Facebook’s financial commitment comes a year after Google pledged the same dollar amount, over the same timeline, to combat misinformation and support journalism. (Thibault Camus/AP)

Facebook announced on Tuesday it will commit $300 million to journalism projects to help local outlets strengthen their newsgathering operations and build their readership and subscription models.

“We’re going to continue fighting fake news, misinformation, and low quality news on Facebook,” said Campbell Brown, Facebook’s head of news partnerships, in a company blog post. “But we also have an opportunity, and a responsibility, to help local news organizations grow and thrive.”

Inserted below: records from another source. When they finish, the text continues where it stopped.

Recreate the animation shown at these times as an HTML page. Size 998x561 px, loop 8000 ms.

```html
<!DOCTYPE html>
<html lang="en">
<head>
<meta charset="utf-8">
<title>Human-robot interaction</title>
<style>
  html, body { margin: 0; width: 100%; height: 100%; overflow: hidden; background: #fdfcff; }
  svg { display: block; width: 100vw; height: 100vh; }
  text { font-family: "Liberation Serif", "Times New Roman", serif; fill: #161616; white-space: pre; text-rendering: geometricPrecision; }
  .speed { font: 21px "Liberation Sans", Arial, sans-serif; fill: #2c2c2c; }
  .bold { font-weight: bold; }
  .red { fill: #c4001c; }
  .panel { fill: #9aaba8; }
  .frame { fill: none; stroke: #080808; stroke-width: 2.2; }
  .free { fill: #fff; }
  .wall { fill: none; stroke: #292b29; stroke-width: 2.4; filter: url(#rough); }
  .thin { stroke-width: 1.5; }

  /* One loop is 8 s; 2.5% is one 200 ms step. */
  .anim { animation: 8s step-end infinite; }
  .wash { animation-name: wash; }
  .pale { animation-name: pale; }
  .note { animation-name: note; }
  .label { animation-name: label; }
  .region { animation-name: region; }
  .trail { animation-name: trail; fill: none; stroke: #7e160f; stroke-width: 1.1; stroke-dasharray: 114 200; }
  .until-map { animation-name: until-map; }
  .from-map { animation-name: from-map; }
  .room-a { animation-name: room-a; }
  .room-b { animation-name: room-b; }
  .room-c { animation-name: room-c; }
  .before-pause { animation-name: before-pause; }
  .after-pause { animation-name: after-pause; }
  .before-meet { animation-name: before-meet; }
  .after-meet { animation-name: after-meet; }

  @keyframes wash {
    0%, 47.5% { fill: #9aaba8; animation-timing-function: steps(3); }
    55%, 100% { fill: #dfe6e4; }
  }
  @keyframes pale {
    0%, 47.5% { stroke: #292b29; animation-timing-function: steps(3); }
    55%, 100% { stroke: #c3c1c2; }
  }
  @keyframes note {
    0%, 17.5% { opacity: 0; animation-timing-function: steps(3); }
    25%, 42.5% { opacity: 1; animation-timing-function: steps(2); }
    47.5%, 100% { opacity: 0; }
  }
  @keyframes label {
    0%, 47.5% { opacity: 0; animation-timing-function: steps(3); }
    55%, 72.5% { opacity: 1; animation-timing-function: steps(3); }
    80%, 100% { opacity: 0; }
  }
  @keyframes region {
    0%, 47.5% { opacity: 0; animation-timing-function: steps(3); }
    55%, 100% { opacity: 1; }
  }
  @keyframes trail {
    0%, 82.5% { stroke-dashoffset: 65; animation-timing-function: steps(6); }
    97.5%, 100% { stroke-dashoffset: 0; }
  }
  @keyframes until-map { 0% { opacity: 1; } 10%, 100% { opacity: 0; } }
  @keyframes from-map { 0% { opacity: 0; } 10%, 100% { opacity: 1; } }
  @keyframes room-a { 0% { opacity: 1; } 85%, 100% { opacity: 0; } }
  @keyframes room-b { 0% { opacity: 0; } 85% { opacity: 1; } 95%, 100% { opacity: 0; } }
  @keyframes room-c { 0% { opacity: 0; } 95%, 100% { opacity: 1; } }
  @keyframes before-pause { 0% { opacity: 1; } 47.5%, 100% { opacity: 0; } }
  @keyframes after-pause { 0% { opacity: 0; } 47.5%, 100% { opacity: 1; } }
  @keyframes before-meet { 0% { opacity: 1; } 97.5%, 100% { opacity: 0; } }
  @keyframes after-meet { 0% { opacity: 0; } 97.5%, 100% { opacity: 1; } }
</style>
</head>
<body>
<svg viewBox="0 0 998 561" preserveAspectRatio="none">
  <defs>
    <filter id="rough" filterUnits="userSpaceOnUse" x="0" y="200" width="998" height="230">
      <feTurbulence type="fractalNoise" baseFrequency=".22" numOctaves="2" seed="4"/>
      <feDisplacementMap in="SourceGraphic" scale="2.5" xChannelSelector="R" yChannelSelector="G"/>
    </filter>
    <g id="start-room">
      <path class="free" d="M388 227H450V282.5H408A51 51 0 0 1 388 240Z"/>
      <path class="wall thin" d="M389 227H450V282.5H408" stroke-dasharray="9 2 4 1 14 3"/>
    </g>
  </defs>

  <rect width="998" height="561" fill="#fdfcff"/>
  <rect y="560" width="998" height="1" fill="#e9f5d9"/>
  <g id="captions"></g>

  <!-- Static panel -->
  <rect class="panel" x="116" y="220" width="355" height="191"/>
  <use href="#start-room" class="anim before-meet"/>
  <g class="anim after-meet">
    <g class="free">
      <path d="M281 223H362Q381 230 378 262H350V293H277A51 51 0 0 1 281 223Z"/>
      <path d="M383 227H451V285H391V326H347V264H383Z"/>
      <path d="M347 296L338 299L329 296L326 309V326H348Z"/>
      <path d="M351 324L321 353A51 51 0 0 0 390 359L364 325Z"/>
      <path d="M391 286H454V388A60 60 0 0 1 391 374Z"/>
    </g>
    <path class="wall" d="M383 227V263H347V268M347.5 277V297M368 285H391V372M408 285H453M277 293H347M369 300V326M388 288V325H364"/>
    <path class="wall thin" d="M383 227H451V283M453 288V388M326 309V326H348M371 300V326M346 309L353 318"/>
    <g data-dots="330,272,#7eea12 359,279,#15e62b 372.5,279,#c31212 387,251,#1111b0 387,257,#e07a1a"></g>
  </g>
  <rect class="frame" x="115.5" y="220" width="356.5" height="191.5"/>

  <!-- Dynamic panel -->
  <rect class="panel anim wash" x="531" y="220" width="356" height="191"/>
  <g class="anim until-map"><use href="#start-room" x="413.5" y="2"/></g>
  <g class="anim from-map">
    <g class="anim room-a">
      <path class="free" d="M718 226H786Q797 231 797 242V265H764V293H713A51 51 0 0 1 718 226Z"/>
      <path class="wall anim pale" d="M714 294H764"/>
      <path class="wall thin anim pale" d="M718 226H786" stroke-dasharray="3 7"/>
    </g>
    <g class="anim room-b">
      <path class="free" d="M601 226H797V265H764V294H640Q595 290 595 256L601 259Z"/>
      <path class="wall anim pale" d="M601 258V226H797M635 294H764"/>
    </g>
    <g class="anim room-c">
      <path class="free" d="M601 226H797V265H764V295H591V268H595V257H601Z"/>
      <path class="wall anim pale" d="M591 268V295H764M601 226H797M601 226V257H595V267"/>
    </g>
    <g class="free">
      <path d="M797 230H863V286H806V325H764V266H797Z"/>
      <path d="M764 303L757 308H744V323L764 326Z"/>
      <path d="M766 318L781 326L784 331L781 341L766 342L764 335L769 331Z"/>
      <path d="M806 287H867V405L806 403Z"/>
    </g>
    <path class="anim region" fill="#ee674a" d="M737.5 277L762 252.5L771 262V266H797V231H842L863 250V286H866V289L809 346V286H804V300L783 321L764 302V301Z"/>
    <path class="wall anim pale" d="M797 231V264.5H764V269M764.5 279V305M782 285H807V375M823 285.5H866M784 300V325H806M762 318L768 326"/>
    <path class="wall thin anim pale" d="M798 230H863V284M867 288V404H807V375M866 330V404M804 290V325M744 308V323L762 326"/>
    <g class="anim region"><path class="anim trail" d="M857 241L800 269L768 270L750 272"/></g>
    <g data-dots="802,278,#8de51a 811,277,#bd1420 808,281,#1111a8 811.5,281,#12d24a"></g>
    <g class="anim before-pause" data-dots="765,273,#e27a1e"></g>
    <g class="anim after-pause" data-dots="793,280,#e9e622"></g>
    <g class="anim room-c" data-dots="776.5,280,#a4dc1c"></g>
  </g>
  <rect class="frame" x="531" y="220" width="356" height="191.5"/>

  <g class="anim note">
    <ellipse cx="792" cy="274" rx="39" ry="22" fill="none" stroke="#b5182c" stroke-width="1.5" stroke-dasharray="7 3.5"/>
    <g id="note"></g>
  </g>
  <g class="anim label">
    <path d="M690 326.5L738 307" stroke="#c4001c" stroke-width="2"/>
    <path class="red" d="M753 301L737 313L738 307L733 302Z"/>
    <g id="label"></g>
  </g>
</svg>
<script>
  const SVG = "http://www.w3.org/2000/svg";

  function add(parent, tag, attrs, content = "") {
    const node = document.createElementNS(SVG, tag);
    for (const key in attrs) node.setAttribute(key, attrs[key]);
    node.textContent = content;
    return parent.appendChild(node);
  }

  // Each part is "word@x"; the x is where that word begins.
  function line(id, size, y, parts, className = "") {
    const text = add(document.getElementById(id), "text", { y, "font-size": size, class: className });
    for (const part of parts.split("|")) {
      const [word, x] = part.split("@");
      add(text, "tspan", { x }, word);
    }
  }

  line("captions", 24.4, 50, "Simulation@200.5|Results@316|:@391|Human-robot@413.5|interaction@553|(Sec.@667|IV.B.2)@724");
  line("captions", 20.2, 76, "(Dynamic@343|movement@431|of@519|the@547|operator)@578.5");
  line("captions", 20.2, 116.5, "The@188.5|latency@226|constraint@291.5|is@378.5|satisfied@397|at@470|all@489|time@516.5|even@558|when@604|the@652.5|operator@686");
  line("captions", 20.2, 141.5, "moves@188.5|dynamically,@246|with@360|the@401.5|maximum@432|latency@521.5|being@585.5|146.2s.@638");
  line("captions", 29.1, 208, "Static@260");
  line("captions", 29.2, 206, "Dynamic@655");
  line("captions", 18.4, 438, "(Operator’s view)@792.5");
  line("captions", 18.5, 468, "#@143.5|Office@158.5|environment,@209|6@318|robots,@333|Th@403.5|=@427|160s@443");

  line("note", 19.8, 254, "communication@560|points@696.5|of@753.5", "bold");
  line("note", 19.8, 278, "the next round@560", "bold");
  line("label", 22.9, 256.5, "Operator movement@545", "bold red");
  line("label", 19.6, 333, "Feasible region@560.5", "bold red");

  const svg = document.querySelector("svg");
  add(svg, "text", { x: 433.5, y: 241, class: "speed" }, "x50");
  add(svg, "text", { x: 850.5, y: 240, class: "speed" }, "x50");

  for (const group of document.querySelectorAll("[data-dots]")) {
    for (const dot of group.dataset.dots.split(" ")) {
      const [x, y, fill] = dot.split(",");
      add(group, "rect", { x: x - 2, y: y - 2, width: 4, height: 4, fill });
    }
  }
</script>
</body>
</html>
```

Among the funded initiatives are a $20 million investment in a program to help local outlets design and execute subscription and membership models; a $5 million endowment to create a grant program with the Pulitzer Center for local multimedia reporting projects; and a $2 million investment in Report for America, an initiative to recruit and fund journalists to cover under-covered topics in local newsrooms across the country.

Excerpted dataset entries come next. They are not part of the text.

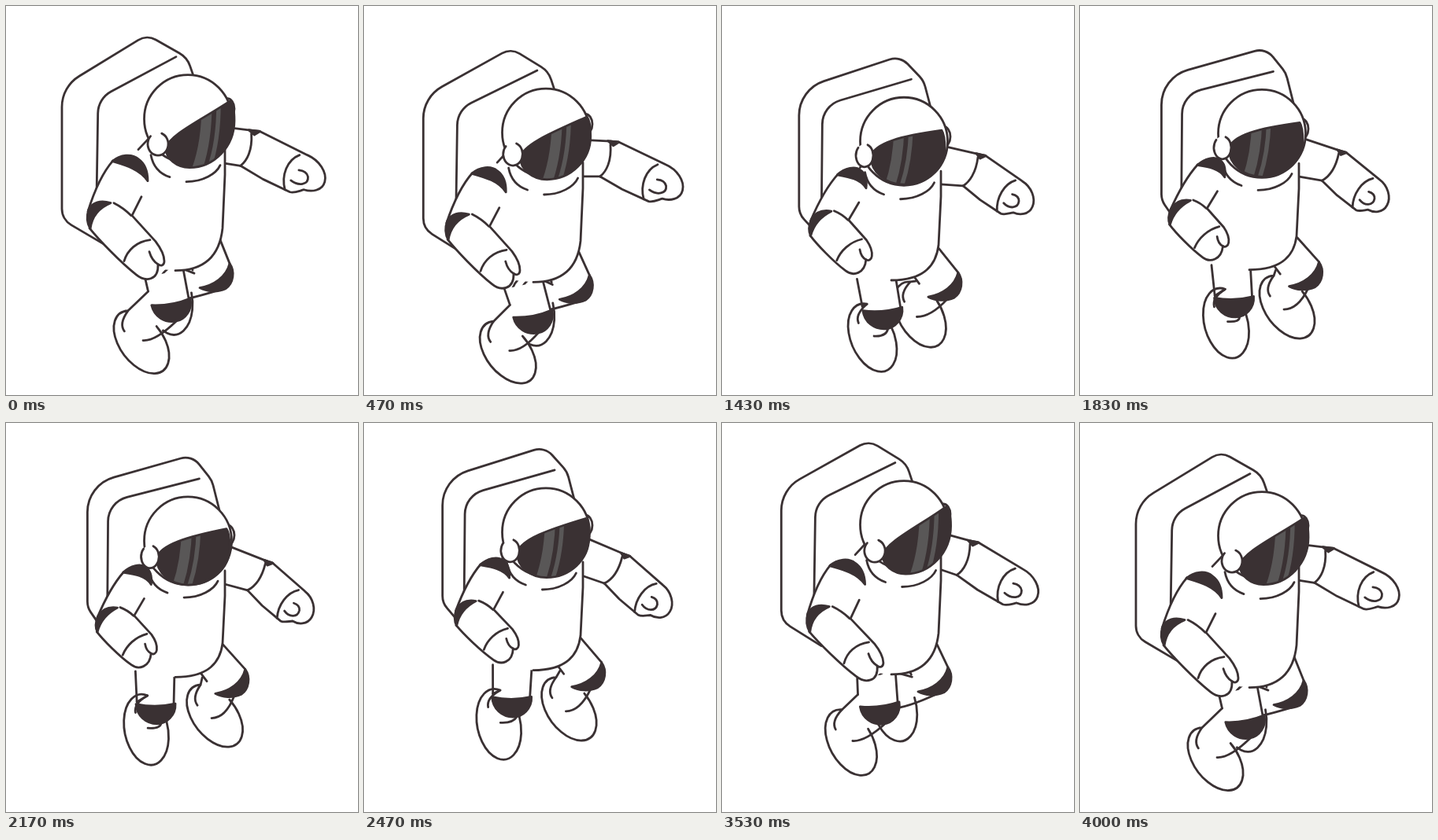
Recreate the animation shown at these times as an HTML page with a canvas. Size 447 by 495 pixels, loop 4.03 s.

```html
<!DOCTYPE html>
<html lang="en">
<head>
<meta charset="utf-8">
<title>Floating astronaut</title>
<style>
  html, body { margin: 0; width: 100%; height: 100%; overflow: hidden; background: #fff; }
  canvas { display: block; width: 447px; height: 495px; }
</style>
</head>
<body>
<canvas id="stage"></canvas>
<script>
const W = 447, H = 495, LOOP = 4030, PERIOD = 4000;
const INK = '#3a3133', GLARE = '#595757', WHITE = '#fff';
const canvas = document.getElementById('stage');
const ctx = canvas.getContext('2d');
const dpr = window.devicePixelRatio || 1;
canvas.width = W * dpr;
canvas.height = H * dpr;

// Every motion is one swing per loop around a mean
let cos, sin, turn;
const wave = (mean, c, s) => mean + c * cos + s * sin;
const point = (x, y) => ({ x: wave(...x), y: wave(...y) });
const shift = (p, dx, dy) => ({ x: p.x + dx, y: p.y + dy });

const xy = p => `${p.x} ${p.y} `;
const line = (...pts) => new Path2D('M' + pts.map(xy).join('L'));

function fill(path, color = WHITE) {
  ctx.fillStyle = color;
  ctx.fill(path);
}
function ink(path) { ctx.stroke(path); }
function outlined(path) { fill(path); ink(path); }
function solid(path) { fill(path, INK); ink(path); }

function place(d, matrix) {
  const path = new Path2D();
  path.addPath(new Path2D(d), matrix);
  return path;
}
function oval(x, y, rx, ry, from = 0, to = 7) {
  const path = new Path2D();
  path.ellipse(x, y, rx, ry, 0, from, to);
  return path;
}

// Polyline with rounded corners; each corner is x, y, travel while turning, radius
function rounded(corners) {
  const path = new Path2D();
  const pts = corners.map(([x, y, dx, dy, r]) => ({ x: x + dx * turn, y: y + dy * turn, r }));
  path.moveTo(pts[0].x, pts[0].y);
  pts.slice(1, -1).forEach((p, i) => path.arcTo(p.x, p.y, pts[i + 2].x, pts[i + 2].y, p.r));
  const end = pts[pts.length - 1];
  path.lineTo(end.x, end.y);
  return path;
}

function pack() {
  outlined(rounded([
    [127, 305, -7, -53],
    [71, 272, 33, -44, 24],
    [71, 103, 33, -31, 46],
    [179, 37, 58, -2, 22],
    [230, 66, 32, 1, 30],
    [240, 95, 32, 12]
  ]));
  ink(rounded([[216, 65, 30, 0], [117, 118, 13, -24, 32], [115, 245, 14, -23]]));
}

function farArm() {
  const elbow = { x: 305 + 13 * turn, y: 185 + 5 * turn - 6.5 * sin };
  const m = new DOMMatrix()
    .translate(elbow.x, elbow.y)
    .rotate(24 + 13.5 * turn - 4 * sin)
    .scale(1 - .2 * turn, 1 - .06 * turn);
  const top = m.transformPoint({ x: -4, y: -27 }), low = m.transformPoint({ x: 1, y: 20 });
  const upper = { x: 274, y: 154 - 7 * turn }, under = { x: 274, y: 200 - 2 * turn };
  fill(line(upper, top, low, under));
  outlined(place('M-4 -27 L5 -30 L73 -27 C90 -27 105 -17 107 -5 C109 7 97 14 87 15'
    + ' C82 19 78 24 72 25 L34 24 L1 20', m));
  ink(line(upper, top));
  ink(line(under, low));
  ink(place('M-3 -23 C7 -4 6 11 1 20', m));
  ink(place('M64 -23 C52 -11 53 10 65 25', m));
  ink(place('M67 11 C79 14 90 7 85 -2 C82 -6 77 -7 71 -5', m));
  solid(place('M-8 -26 L6 -30 L1 -23 Z', m));
}

function boot(foot, tilt, ankle, limb) {
  const rot = -tilt * Math.PI / 180;
  const outline = line(ankle);
  outline.ellipse(foot.x, foot.y, 27.5, 45.5, rot, 5.1, -.1, true);
  fill(outline);
  fill(limb);
  ink(outline);
  ink(place('M10 -42 Q-9 -36 -9 -24', new DOMMatrix().translate(foot.x, foot.y).rotate(-tilt)));
}

function farLeg() {
  const hip = point([274, -2, 0], [287, 11, 0]);
  const knee = point([256, -10, -.5], [348.5, 10.5, 0]);
  const inner = point([241, -5, -1.5], [322, 11.5, 0]);
  const foot = point([237, -28, -4], [369.5, 4, -3.5]);
  const calf = shift(knee, 24, 3), cap = shift(knee, 38, -31);
  boot(foot, wave(23, -15, -3), shift(inner, 3, 7), line(hip, cap, calf, foot, inner));
  ink(new Path2D(`M${xy(shift(foot, -4, 3))}Q${xy(shift(foot, 14, 3))}${xy(calf)}`));
  ink(line(inner, shift(inner, 1 + 8 * turn, 3 + 9 * turn)));
  ink(line(hip, cap));
  solid(place('M0 0 C18 -3 34 -14 38 -31 C45 -21 43 -6 33 1 C22 6 9 5 0 0 Z',
    new DOMMatrix().translate(knee.x, knee.y)));
}

function nearLeg() {
  const hipL = point([171, 5.5, 5], [328, 18, 3]);
  const hipR = point([220, 5, 5], [325, 10, 0]);
  const knee = point([201, 8.5, 10.5], [364.5, 12.7, 1.5]);
  const bend = point([174.5, 6, 9.5], [356.5, 7, 2.5]);
  const foot = point([177, -5, 14], [406, 22, 2]);
  const m = new DOMMatrix().translate(knee.x, knee.y).rotate(wave(-4.5, -4.5, -3));
  const side = m.transformPoint({ x: 23, y: 0 });
  boot(foot, wave(25, 12, 7), bend, line(hipL, bend, foot, shift(foot, 26, -15), side, hipR));
  ink(line(hipL, bend));
  ink(line(hipR, side));
  ink(new Path2D(`M${xy(shift(foot, 2, -2))}Q${xy(shift(foot, 18, -1))}${xy(shift(knee, 7, 24))}`));
  solid(place('M-25 0 Q0 5 25 -1 C26 14 14 25 2 25 C-12 25 -24 15 -25 0 Z', m));
}

function torso() {
  // The hem rises as the body turns
  const hem = y => y - 20 * turn * ((y - 180) / 157) ** 2;
  const front = `M278 182 L278 ${hem(215)} L275 ${hem(283)} C272 ${hem(312)} 258 ${hem(337)} 215 ${hem(337)}`;
  fill(new Path2D(`${front} L177 ${hem(333)} L163 ${hem(268)} L168 186 Z`));
  ink(new Path2D(front));
  ink(place('M184 190 C187 206 196 214 208 218 M229 224 C250 224 267 214 272 203',
    new DOMMatrix().translate(-3 * turn, -8 * turn)));
  ink(line({ x: 184, y: 166 }, { x: 168 + 9 * turn, y: 183 - 7 * turn }));
}

function nearArm() {
  const swing = sin * (5 * sin - 6) / 150;
  const m = new DOMMatrix([
    1 - .155 * turn, -.13 * turn, swing - .12 * turn, 1 - .16 * turn,
    136 + 14 * turn, 197 - 14 * turn
  ]).translate(-136, -197);
  const arm = d => place(d, m);
  fill(arm('M136 197 C122 213 112 236 104 262 L107 284 L160 268 L172 243 L180 223 C178 205 168 192 150 191 Z'));
  ink(arm('M136 197 C122 213 112 236 104 262'));
  outlined(arm('M106 283 C118 298 145 326 165 342 C177 352 194 350 193 329'
    + ' C197 332 201 330 201 325 C201 318 196 308 190 300 L160 267 L172 243'));
  ink(arm('M193 329 C188 326 184 320 182 313'));
  ink(arm('M150 325 C154 311 166 300 183 298'));
  ink(arm('M137 251 Q149 257 159 267'));
  solid(arm('M135 198 C145 189 160 188 168 195 C178 202 180 213 180 223 C170 208 152 203 135 198 Z'));
  solid(arm('M133 251 C120 247 110 250 105 259 C102 268 103 277 107 284 C109 268 118 257 133 251 Z'));
}

// Elliptic quarters: flat start or upright start
const flat = (a, b) =>
  `C${a.x + (b.x - a.x) * .55} ${a.y} ${b.x} ${b.y - (b.y - a.y) * .55} ${xy(b)}`;
const upright = (a, b) =>
  `C${a.x} ${a.y + (b.y - a.y) * .55} ${b.x - (b.x - a.x) * .55} ${b.y} ${xy(b)}`;

function head() {
  const nod = wave(.47, -.47, .3);
  outlined(oval(281, 131 + 7 * nod, 9, 13));
  outlined(oval(231, 144, 55.5, 56));

  const left = { x: 203 - 14 * nod, y: 181 - 18 * nod };
  const right = { x: 285 - 6 * nod, y: 121 + 9 * nod };
  const side = { x: 290 - 7 * nod, y: 146 + 8 * nod };
  const chin = { x: 233 - 2 * nod, y: 206 - 7 * nod };
  const brow = shift(right, -38 - 14 * nod, 25 - 18 * nod);
  const visor = new Path2D(`M${xy(left)}C${xy(shift(left, 5, -17))}${xy(brow)}${xy(right)}`
    + `Q${side.x} ${right.y + 6} ${xy(side)}${upright(side, chin)}${flat(chin, left)}Z`);
  fill(visor, INK);
  ctx.save();
  ctx.clip(visor);
  ctx.strokeStyle = GLARE;
  ctx.translate(-30 * nod, -6 * nod);
  const shine = new Path2D('M255 125 Q255 178 240 215');
  ctx.lineWidth = 13;
  ink(shine);
  ctx.translate(15, 0);
  ctx.lineWidth = 5.5;
  ink(shine);
  ctx.restore();
  ink(visor);

  const ear = [193 - 12 * nod, 176 - 14 * nod, 13 - 2 * nod, 14.5];
  fill(oval(...ear));
  ink(oval(...ear, -1.2, 3.9));
}

function draw(t) {
  const angle = t / PERIOD * 2 * Math.PI;
  cos = Math.cos(angle);
  sin = Math.sin(angle);
  turn = (1 - cos) / 2;

  ctx.setTransform(dpr, 0, 0, dpr, 0, 0);
  ctx.fillStyle = WHITE;
  ctx.fillRect(0, 0, W, H);
  ctx.strokeStyle = INK;
  ctx.lineWidth = 2.8;
  ctx.lineCap = ctx.lineJoin = 'round';

  ctx.translate(0, wave(6, -6.4, 23.4));
  pack();
  farArm();
  farLeg();
  nearLeg();
  torso();
  nearArm();
  head();
}

const start = performance.now();
function tick() {
  draw(Math.min((performance.now() - start) % LOOP, PERIOD));
  requestAnimationFrame(tick);
}
tick();
</script>
</body>
</html>
```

Facebook’s financial commitment comes a year after Google pledged the same dollar amount, over the same timeline, to combat misinformation and support journalism, with a focus on boosting subscriptions to local news outlets. The pair’s investments are significant because of the tech giants' dominance in the market for online advertising, which has exacerbated the decline of American newsrooms. Together, the two companies command about 58 percent of the digital ad market, steering massive amounts of ad dollars to their platforms.

The two companies have also come under intense scrutiny over the role their platforms played in the spread of a Russian disinformation campaign during the 2016 presidential election and after. Critics have said Facebook and Google were too slow to understand the foreign interference. But the companies have since cracked down on such threats.

Meanwhile, with restricted advertising revenue and an abundance of competing free news content and entertainment on the Web, employment in newspaper newsrooms has declined by nearly half since 2008. And local news has been especially hit by the collapsing news media ecosystem, with fewer customers willing to spend subscription dollars.

As The Washington Post’s Margaret Sullivan recently wrote, the decline of local reporting has profound consequences for communities and for self-governance. “One problem with losing local coverage is that we never know what we don’t know. Corruption can flourish, taxes can rise, public officials can indulge their worst impulses,” she said. Local reporting can also help establish a foundation of common information, easing polarization and misinformation, owing to high levels of trust that local outlets have with their audiences, she said.

Facebook said it decided to commit to the journalism initiatives based on feedback from users on what they wanted to see on the platform and from news outlets who told the company how to better boost their audience impact. “We heard one consistent answer: people want more local news, and local newsrooms are looking for more support,” Brown said. Facebook added that, over time, these initiatives can elevate civic engagement, which in turn can boost interest in local news.